Practically speaking it would be difficult to determine whether migrants were indeed suffering from Ebola. A more realistic situation would be that, having deployed its fast rescue boat, a ship may discover that a number or all the migrants onboard were suffering some or all of the Ebola symptoms. In such a scenario the master has a number of options open to him / her, taking into account the need to safe guard his / her crew members from possible exposure, and his / her obligation under SOLAS.
These options include but are not limited to:
- Allowing the migrants to board the vessel by pilot ladder (for example) and keeping them segregated from the crew, by providing accommodation on the main deck or in the forecastle for example. This, of course, is dependent on the design of the ship and the availability of deck space etc.
- Taking their vessel in tow and / or providing a lee for the vessel, depending on its seaworthiness
- Deploying life rafts for migrant use
- Deploying life boats for migrant use, which could be taken in-tow
- In all of the above circumstances supplies of food, water, medicine etc could also be provided without undue risk of exposure using lines to lower them to the boat
- In all of the above circumstances a local MRCC or local authorities should be contacted using the “Mayday Relay” procedure. The rescuing vessel would almost certainly be required to remain on the scene until the incident was complete.
- The master should ensure that crew involved in a SAR operation where a risk of Ebola is present wear the best PPE available, preferably full protective suite, gloves and face mask, although it may be the case that the vessel is not equipped with such material.
The master should use his / her discretion when formulating a course of action, which will largely be shaped by such factors as: local weather conditions, vessel type and the real risk that the ship's crew may be exposed to Ebola, which may only become apparent once a fast rescue boat has been deployed.
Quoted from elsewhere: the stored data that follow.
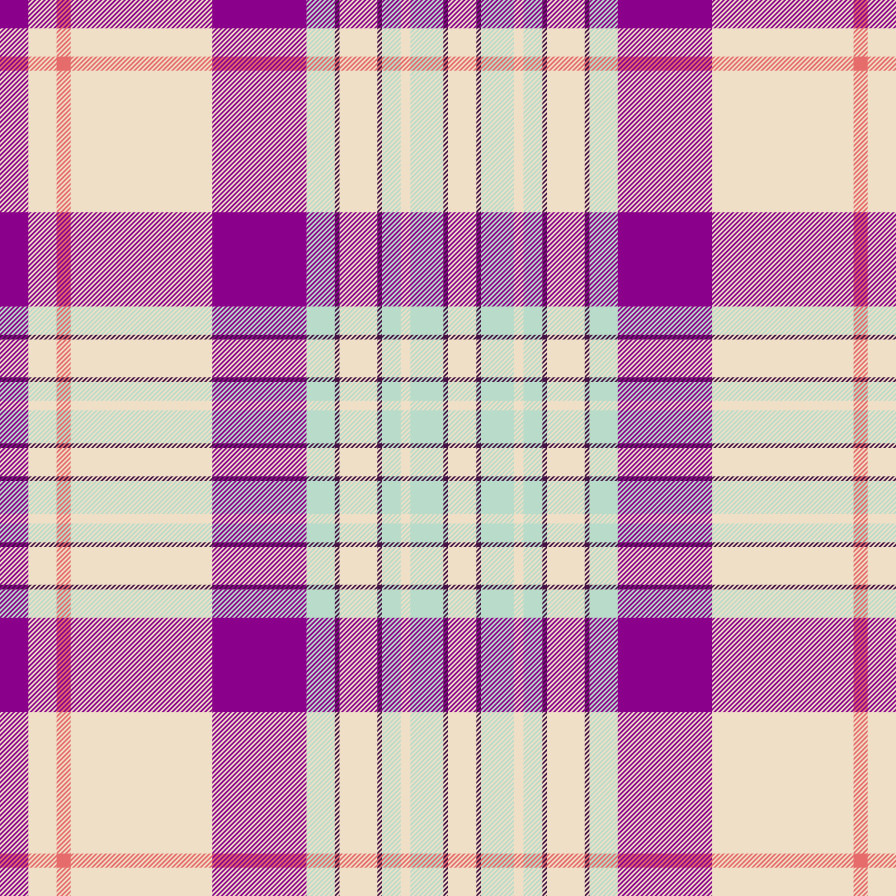
Write a WebGL 1 fragment shader that draws this pattern.

```glsl
precision highp float;
// A twill-woven tartan: one mirrored sequence of coloured bands is used for both
// warp and weft, and fine diagonal ribs decide which of the two lies on top.
// Lengths are in threads, with 190 threads across the canvas.

uniform vec2 u_resolution;

// Antialiased coverage of the band from a to b; px is one pixel in threads.
float band(float d, float a, float b, float px) {
  return clamp((0.5 * (b - a) - abs(d - 0.5 * (a + b))) / px + 0.5, 0.0, 1.0);
}

// Thread colour at position t along the sett, mirrored about its pivots.
vec3 sett(float t, float px) {
  vec3 cream = vec3(0.94, 0.875, 0.78);
  vec3 mint = vec3(0.72, 0.863, 0.79);
  vec3 plum = vec3(0.27, 0.07, 0.27);
  vec3 purple = vec3(0.545, 0.0, 0.545);
  vec3 coral = vec3(0.90, 0.42, 0.42);

  float d = abs(mod(t, 196.0) - 98.0);
  vec3 c = cream;

  // Pale central bands
  c = mix(c, mint, band(d, 4.0, 11.0, px));
  c = mix(c, mint, band(d, 13.0, 17.0, px));
  c = mix(c, mint, band(d, 27.0, 33.0, px));

  // Broad purple bands, the outer one spanning the pivot
  c = mix(c, purple, band(d, 33.0, 53.0, px));
  c = mix(c, purple, band(d, 92.0, 104.0, px));

  // Narrow accent lines
  c = mix(c, coral, band(d, 83.0, 86.0, px));
  c = mix(c, plum, band(d, 3.0, 4.0, px));
  c = mix(c, plum, band(d, 17.0, 18.0, px));
  c = mix(c, plum, band(d, 26.0, 27.0, px));
  return c;
}

void main() {
  // Thread coordinates measured from the upper left corner
  vec2 uv = gl_FragCoord.xy / u_resolution;
  vec2 thread = 190.0 * vec2(uv.x * u_resolution.x / u_resolution.y, 1.0 - uv.y);
  float px = 190.0 / u_resolution.y;

  // Diagonal twill ribs, half warp and half weft
  float rib = abs(fract(thread.x + thread.y) - 0.5) - 0.25;
  float warpOnTop = clamp(0.5 + rib / (1.414 * px), 0.0, 1.0);

  vec3 warp = sett(thread.x, px);
  vec3 weft = sett(thread.y, px);
  gl_FragColor = vec4(mix(weft, warp, warpOnTop), 1.0);
}
```
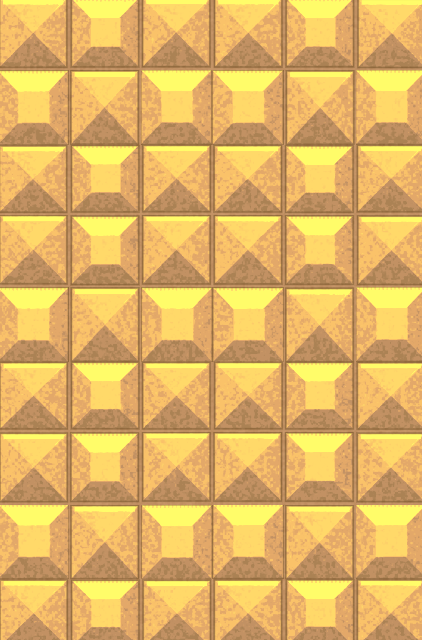
Give the GLSL for this pattern, as a Shadertoy shader.

```glsl
float hash(vec2 p) {
    vec3 q = fract(p.xyx * vec3(0.1031, 0.1030, 0.0973));
    q += dot(q, q.yzx + 33.33);
    return fract((q.x + q.y) * q.z);
}

float noise(vec2 p) {
    vec2 i = floor(p), f = smoothstep(0.15, 0.85, fract(p));
    return mix(mix(hash(i), hash(i + vec2(1, 0)), f.x),
               mix(hash(i + vec2(0, 1)), hash(i + vec2(1, 1)), f.x), f.y);
}

// Stepped gold ramp: 0 is deep shade, 5 is full light
vec3 goldRamp(float tone) {
    vec3 c = vec3(0.67, 0.51, 0.33);
    c = mix(c, vec3(0.76, 0.57, 0.39), smoothstep(0.2, 0.8, tone));
    c = mix(c, vec3(0.89, 0.66, 0.41), smoothstep(1.2, 1.8, tone));
    c = mix(c, vec3(0.98, 0.76, 0.41), smoothstep(2.2, 2.8, tone));
    c = mix(c, vec3(1.00, 0.85, 0.41), smoothstep(3.2, 3.8, tone));
    return mix(c, vec3(1.00, 0.99, 0.41), smoothstep(4.2, 4.8, tone));
}

float boxDistance(vec2 p, vec2 halfSize) {
    vec2 d = abs(p) - halfSize;
    return max(d.x, d.y);
}

void mainImage(out vec4 fragColor, in vec2 fragCoord) {
    // Cell grid counted from the top left; every third row is taller
    vec2 uv = fragCoord / iResolution.xy;
    vec2 p = vec2(uv.x, 1.0 - uv.y) * vec2(5.893, 8.84) + vec2(0.035, 0.03);
    p.y -= 0.03 * max(0.0, 1.0 - abs(mod(p.y, 3.0) - 2.0));
    float soft = 8.84 / iResolution.y;
    vec2 cell = floor(p), local = fract(p);

    bool tallRow = mod(cell.y, 3.0) == 1.0;
    bool flatTop = (mod(cell.x, 3.0) == 1.0) != tallRow;

    // Stud outline, with a slight shift from cell to cell
    bool large = tallRow && flatTop;
    vec2 low = large ? vec2(0.01, 0.005) : vec2(0.04, 0.02);
    vec2 high = large ? vec2(0.985, 0.99) : vec2(0.96, tallRow ? 0.985 : 0.945);
    vec2 shift = (vec2(hash(cell + 3.0), hash(cell + 17.0)) - 0.5) * 0.012;
    vec2 size = high - low;
    vec2 w = (local - low - shift) / size - 0.5;
    float edge = boxDistance(w * size, size * 0.5);

    // Four sloping facets divided by the diagonals
    float falling = smoothstep(-soft, soft, w.x - w.y);
    float rising = smoothstep(-soft, soft, w.x + w.y);
    float top = flatTop ? 5.2 : 3.8 + 0.5 * w.x;
    float left = flatTop ? 2.5 : 2.75;
    float right = (flatTop ? 2.3 : 2.75) - w.x;
    float bottom = 0.95 - w.y;
    float tone = mix(mix(left, bottom, rising), mix(top, right, rising), falling);

    if (flatTop) {
        // Level square face and a dotted upper rim
        float face = boxDistance(w - vec2(0.01, -0.005), vec2(0.225, 0.215));
        tone = mix(tone, 3.85, 1.0 - smoothstep(-soft, soft, face));
        float dots = smoothstep(0.35, 0.65, abs(fract(p.x * 18.0) - 0.5) * 2.0);
        tone -= dots * (1.0 - smoothstep(0.02, 0.05, w.y + 0.5));
    } else {
        // Bright upper lip and a faint glint along the upper right ridge
        float lip = boxDistance(w - vec2(0.0, -0.46), vec2(0.455, 0.035));
        tone = mix(tone, 5.2, 1.0 - smoothstep(-soft, soft, lip));
        float ridge = 1.0 - smoothstep(0.0, 0.035, abs(w.x + w.y));
        tone += 0.8 * ridge * smoothstep(0.15, 0.4, w.x);
    }

    // Mottled wear, strongest on the shaded facets
    float grain = noise(p * 23.0) + 0.6 * noise(p * 43.0 + 9.0) - 0.8;
    tone += grain * mix(1.2, 0.5, smoothstep(3.0, 4.0, tone));

    // Dark groove with a paler centre
    vec3 groove = mix(vec3(0.57, 0.42, 0.25), vec3(0.76, 0.57, 0.39),
                      smoothstep(0.008, 0.035, edge));
    groove += 0.04 * grain;
    vec3 color = mix(goldRamp(tone), groove, smoothstep(-soft, soft, edge));
    fragColor = vec4(color, 1.0);
}
```
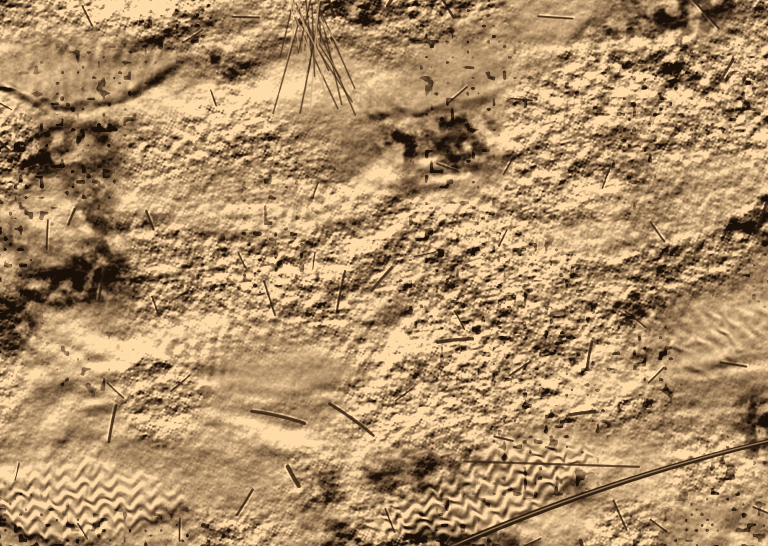
Reproduce this texture procedurally as a WebGL 1 fragment shader.

```glsl
precision highp float;
// Trampled dry sand in low sunlight: shoe prints, crumbs, twigs and needles.
// A height field of noise and prints is lit by its slope along the light;
// litter then darkens or lightens that tone, and a power curve colours it.
uniform vec2 u_resolution;

float hash(vec2 p) {
  return fract(sin(dot(p, vec2(127.1, 311.7))) * 43758.5453);
}

float noise(vec2 p) {
  vec2 i = floor(p), f = fract(p);
  f = f * f * (3.0 - 2.0 * f);
  return mix(mix(hash(i), hash(i + vec2(1, 0)), f.x),
             mix(hash(i + vec2(0, 1)), hash(i + vec2(1, 1)), f.x), f.y);
}

// Three octaves, turned between steps to hide the lattice
float fbm(vec2 p) {
  float sum = 0.0, amp = 0.5;
  for (int i = 0; i < 3; i++) {
    sum += amp * noise(p);
    p = mat2(1.6, 1.2, -1.2, 1.6) * p + 5.3;
    amp *= 0.5;
  }
  return sum;
}

vec2 turn(vec2 p, float a) {
  return vec2(cos(a) * p.x + sin(a) * p.y, cos(a) * p.y - sin(a) * p.x);
}

// Shoe prints in staggered rows: x is height, y is how far the sand is pressed
vec2 prints(vec2 p) {
  vec2 result = vec2(0.0);
  p += 0.035 * (vec2(noise(p * 9.0), noise(p * 9.0 + 17.0)) - 0.5);
  p += 0.012 * (noise(p * 50.0) - 0.5);
  for (int i = 0; i < 8; i++) {
    float row = floor(float(i) / 2.0), col = mod(float(i), 2.0);
    float h = hash(vec2(row + 3.0, col + 8.0));
    float outer = step(1.1, abs(row - 1.5));
    vec2 centre = vec2(0.45 + 0.76 * col - 0.35 * outer, 0.10 + 0.265 * row);
    vec2 q = turn(p - centre, mix(-0.1, 0.4, col) + 0.2 * (h - 0.5));
    float r = length(q / vec2(0.24, 0.068 + 0.014 * sin(q.x * 14.0 + 1.0)));
    float soft = smoothstep(-0.03, 0.03, q.y);
    float plate = 1.0 - smoothstep(mix(0.87, 0.4, soft), 1.18, r);
    float bars = sin(q.x * 235.0 + q.y * 40.0);
    float waves = sin(q.y * 265.0 + 1.7 * sin(q.x * 190.0));
    float worn = smoothstep(0.4, 0.65, noise(p * 8.0 + h * 30.0));
    float tread = mix(0.022 * bars * worn, 0.026 * waves, step(row, 0.5));
    result.x += plate * (0.22 + 0.17 * h + tread);
    result.y = max(result.y, plate);
  }
  return result;
}

float height(vec2 p) {
  vec2 print = prints(p);
  vec2 bend = 0.12 * vec2(noise(p * 5.0), noise(p * 5.0 + 31.0));
  float broad = fbm((p + bend) * vec2(5.0, 9.5));
  float fine = fbm(p * 62.0) * 0.17;
  float rough = 0.5 + 1.3 * smoothstep(0.3, 0.7, noise(p * 7.0 + 3.0));
  return print.x + broad * (1.0 - 0.45 * print.y)
       + fine * rough * (1.0 - 0.5 * print.y);
}

float segment(vec2 p, vec2 a, vec2 b) {
  vec2 ab = b - a;
  return length(p - a - ab * clamp(dot(p - a, ab) / dot(ab, ab), 0.0, 1.0));
}

float stroke(float d, float width) {
  float px = 0.8 / u_resolution.y;
  return 1.0 - smoothstep(width - px, width + px, d);
}

void main() {
  vec2 p = gl_FragCoord.xy / u_resolution.y;
  vec2 light = normalize(vec2(-0.35, 1.0));
  float slope = (height(p) - height(p + 0.003 * light)) / 0.003;
  float tone = 0.76 + 0.042 * slope + 0.16 * (fbm(p * 4.0 + 9.0) - 0.44);
  tone += 0.10 * (noise(p * 230.0) - 0.5);

  // Dark litter patches and scattered crumbs
  float pressed = prints(p).y;
  float band = exp(-pow(segment(p, vec2(0.78, 0.66), vec2(1.32, 0.78)) / 0.06, 2.0));
  float patches = smoothstep(0.50, 0.68, fbm(p * vec2(5.0, 8.0) + 40.0) + 0.2 * band);
  patches *= 1.0 - 0.75 * pressed;
  tone -= 0.6 * patches * smoothstep(0.35, 0.7, fbm(p * 48.0 + 4.0) + 0.12);
  float crumbs = smoothstep(0.74, 0.86, noise(p * 105.0 + 60.0));
  tone -= 0.42 * crumbs * smoothstep(0.35, 0.65, noise(p * 6.0 + 21.0));

  // Short twigs, one or none per cell, each with a sunlit upper side
  vec2 cell = floor(p / 0.13);
  for (int i = 0; i < 9; i++) {
    vec2 c = cell + vec2(mod(float(i), 3.0), floor(float(i) / 3.0)) - 1.0;
    float h = hash(c + 2.7), k = hash(c + 9.1);
    vec2 q = turn(p - (c + vec2(h, k)) * 0.13, 5.0 * (hash(c + 5.5) - 0.5));
    q.y += 3.0 * (k - 0.5) * q.x * q.x;
    vec2 tip = vec2(0.015 + 0.045 * h * k, 0.0);
    float present = step(0.4, hash(c + 14.0)), w = 0.0012 + 0.0025 * k * k;
    tone += 0.2 * present * stroke(segment(p.xy * 0.0 + q - 0.003, -tip, tip), w);
    tone = mix(tone, 0.18, 0.85 * present * stroke(segment(q, -tip, tip), w));
  }

  // Fan of pine needles hanging from the top edge
  for (int i = 0; i < 30; i++) {
    float n = float(i), h = hash(vec2(n, 1.0)), k = hash(vec2(n, 2.0));
    vec2 root = vec2(0.53 + 0.06 * k, 1.02 - 0.06 * h);
    float a = -1.85 + 1.0 * hash(vec2(n, 3.0));
    vec2 tip = root + (0.08 + 0.12 * h) * vec2(cos(a), sin(a));
    float needle = stroke(segment(p, root, tip), 0.0014);
    tone = mix(tone, mix(0.22, 0.8, mod(n, 2.0)), 0.75 * needle);
  }

  // Long bent stalk and a thin straight one
  float u = p.x - 0.83;
  float d = p.y - 0.43 * u + 0.17 * u * u;
  float along = smoothstep(-0.02, 0.02, u);
  tone = mix(tone, 0.14, 0.92 * along * stroke(abs(d), 0.0065 - 0.004 * u));
  tone = mix(tone, 0.74, 0.8 * along * stroke(abs(d - 0.001), 0.0013));
  float stem = segment(p, vec2(0.85, 0.155), vec2(1.17, 0.145));
  tone = mix(tone, 0.2, 0.8 * stroke(stem, 0.002));

  tone = clamp(tone, 0.1, 1.0);
  gl_FragColor = vec4(vec3(1.0, 0.86, 0.66) * pow(vec3(tone), vec3(1.0, 1.15, 1.3)), 1.0);
}
```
If this is perceived to be a real risk, then deploying steps 2-6 above is still possible. In particular, step 6 will hopefully result in the shore-based local authorities (who have received specialist training) arriving quickly on the scene and, in the meantime, the master can provide a lee whilst help is awaited. The master should also take into account the willingness of the crew to expose themselves to the risk of Ebola. Where possible, crew members should be asked to volunteer for such a role, this is an important consideration when one takes into account that such risks are beyond those they normally encounter and that they lack meaningful training for such a role.
Concerns over security
Another concern recently raised was that of terrorism, specifically that a migrant vessel may be used as a vehicle for terrorists to gain access to a merchant vessel. Whilst a legitimate concern, it should be noted that, like Ebola, a ship's master would still be required to render assistance to distressed migrants unless some form of specific threat was detected by the crew, such as the presence of firearms on the boat.
The ending of the Italian Navies SAR mission ‘Mare Nostrum’ and its replacement by the less capable Frontex mission known as ‘Triton’ may result in more migrant boats seeking assistance from merchant vessels, this is especially true in the waters adjacent to the territorial waters of Libya. Masters should remain focused on their obligations under SOLAS until such time as measures are enacted to ease the burden placed upon them.